- _Supplied material_
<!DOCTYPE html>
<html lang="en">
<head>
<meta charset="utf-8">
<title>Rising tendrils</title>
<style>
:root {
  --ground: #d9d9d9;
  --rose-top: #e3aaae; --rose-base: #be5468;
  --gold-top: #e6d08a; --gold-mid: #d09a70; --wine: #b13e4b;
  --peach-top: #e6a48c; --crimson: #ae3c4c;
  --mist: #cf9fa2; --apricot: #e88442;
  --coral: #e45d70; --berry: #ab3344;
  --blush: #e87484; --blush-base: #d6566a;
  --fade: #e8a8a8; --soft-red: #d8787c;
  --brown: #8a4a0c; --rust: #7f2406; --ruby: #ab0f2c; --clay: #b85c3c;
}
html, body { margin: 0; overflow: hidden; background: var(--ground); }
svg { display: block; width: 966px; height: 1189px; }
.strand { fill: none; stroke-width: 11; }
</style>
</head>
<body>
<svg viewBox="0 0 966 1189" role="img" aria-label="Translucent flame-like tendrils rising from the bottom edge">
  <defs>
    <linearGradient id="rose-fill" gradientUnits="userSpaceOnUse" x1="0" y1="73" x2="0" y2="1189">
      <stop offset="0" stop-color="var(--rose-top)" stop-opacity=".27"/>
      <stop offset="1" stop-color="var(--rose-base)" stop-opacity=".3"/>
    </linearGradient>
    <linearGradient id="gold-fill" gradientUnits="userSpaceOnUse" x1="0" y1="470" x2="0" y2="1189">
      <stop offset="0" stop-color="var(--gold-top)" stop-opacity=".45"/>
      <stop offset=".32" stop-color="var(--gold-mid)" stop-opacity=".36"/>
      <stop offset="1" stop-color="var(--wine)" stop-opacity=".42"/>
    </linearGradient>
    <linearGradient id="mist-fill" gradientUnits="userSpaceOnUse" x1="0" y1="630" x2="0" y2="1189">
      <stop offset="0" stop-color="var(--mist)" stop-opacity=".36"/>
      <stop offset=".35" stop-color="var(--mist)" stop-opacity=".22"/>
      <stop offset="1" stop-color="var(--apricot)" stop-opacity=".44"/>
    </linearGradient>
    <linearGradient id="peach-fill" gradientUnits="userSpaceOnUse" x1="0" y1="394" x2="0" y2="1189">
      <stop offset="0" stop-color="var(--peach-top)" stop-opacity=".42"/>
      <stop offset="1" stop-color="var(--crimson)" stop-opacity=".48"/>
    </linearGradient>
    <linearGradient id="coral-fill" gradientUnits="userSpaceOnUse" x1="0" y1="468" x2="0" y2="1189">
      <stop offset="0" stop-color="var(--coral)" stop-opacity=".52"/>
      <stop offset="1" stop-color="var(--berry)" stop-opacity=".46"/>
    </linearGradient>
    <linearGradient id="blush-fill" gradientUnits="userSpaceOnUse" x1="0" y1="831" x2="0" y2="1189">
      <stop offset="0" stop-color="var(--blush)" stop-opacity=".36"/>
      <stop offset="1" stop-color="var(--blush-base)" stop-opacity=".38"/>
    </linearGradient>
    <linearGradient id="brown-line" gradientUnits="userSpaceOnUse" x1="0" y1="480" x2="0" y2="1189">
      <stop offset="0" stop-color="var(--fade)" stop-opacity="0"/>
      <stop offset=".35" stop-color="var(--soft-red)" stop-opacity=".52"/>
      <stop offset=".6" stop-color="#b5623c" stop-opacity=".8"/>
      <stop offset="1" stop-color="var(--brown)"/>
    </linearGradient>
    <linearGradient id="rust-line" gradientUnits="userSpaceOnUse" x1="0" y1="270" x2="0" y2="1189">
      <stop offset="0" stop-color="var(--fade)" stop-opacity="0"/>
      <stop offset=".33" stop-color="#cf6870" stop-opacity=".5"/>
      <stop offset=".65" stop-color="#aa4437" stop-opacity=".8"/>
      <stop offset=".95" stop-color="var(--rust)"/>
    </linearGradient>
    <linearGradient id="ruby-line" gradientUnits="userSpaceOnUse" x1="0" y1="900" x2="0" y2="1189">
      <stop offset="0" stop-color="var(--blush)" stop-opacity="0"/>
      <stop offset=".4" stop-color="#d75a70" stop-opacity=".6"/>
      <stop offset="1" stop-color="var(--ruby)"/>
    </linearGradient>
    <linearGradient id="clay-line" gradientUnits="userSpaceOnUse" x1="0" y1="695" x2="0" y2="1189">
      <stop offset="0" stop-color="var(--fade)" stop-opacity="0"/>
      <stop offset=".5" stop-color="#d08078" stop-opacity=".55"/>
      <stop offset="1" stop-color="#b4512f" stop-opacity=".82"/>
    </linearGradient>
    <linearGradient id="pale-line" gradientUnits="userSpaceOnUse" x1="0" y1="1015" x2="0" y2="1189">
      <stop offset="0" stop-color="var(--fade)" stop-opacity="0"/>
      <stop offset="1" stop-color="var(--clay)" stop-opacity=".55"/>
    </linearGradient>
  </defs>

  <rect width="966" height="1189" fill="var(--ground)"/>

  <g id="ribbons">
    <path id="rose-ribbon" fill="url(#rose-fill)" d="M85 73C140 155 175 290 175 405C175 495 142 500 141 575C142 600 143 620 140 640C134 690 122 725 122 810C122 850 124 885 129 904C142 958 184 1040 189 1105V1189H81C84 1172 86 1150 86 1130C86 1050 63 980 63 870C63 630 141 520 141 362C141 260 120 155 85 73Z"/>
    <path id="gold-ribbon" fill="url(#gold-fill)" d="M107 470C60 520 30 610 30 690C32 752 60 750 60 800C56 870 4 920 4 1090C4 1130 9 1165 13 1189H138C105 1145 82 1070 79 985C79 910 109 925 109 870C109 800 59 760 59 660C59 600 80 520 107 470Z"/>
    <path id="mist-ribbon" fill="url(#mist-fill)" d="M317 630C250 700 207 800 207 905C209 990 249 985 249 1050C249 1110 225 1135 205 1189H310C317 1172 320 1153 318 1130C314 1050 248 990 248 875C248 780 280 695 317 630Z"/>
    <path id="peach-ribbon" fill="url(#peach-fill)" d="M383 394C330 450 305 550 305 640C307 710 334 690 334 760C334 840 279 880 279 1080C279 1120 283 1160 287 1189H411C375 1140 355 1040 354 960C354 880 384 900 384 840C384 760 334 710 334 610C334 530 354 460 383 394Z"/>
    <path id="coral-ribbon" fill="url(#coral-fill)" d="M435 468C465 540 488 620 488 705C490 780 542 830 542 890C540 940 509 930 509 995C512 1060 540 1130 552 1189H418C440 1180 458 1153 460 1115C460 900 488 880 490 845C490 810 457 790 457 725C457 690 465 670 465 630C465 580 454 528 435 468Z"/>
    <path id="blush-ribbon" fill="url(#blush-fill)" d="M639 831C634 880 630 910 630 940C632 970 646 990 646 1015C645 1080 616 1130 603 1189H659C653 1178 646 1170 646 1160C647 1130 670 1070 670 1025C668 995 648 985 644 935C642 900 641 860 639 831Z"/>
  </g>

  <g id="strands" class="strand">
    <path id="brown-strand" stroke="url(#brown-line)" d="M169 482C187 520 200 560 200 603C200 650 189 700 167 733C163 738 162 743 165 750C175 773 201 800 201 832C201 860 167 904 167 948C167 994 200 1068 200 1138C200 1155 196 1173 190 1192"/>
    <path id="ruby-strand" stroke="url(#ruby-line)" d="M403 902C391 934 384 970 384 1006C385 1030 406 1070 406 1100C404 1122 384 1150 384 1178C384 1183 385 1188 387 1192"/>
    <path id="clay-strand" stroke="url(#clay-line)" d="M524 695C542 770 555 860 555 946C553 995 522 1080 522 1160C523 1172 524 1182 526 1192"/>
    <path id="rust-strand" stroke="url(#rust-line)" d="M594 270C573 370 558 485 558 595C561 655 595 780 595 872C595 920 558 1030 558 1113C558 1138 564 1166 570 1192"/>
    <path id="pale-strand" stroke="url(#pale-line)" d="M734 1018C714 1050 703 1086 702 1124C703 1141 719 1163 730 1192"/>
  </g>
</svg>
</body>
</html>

- _Exercise_
Find the line with "902C391 934 384" in the entries above. Retype it and each line after it, exactly, through the line with "695C542 770 555", and stop there.

- _Final answer_
    <path id="ruby-strand" stroke="url(#ruby-line)" d="M403 902C391 934 384 970 384 1006C385 1030 406 1070 406 1100C404 1122 384 1150 384 1178C384 1183 385 1188 387 1192"/>
    <path id="clay-strand" stroke="url(#clay-line)" d="M524 695C542 770 555 860 555 946C553 995 522 1080 522 1160C523 1172 524 1182 526 1192"/>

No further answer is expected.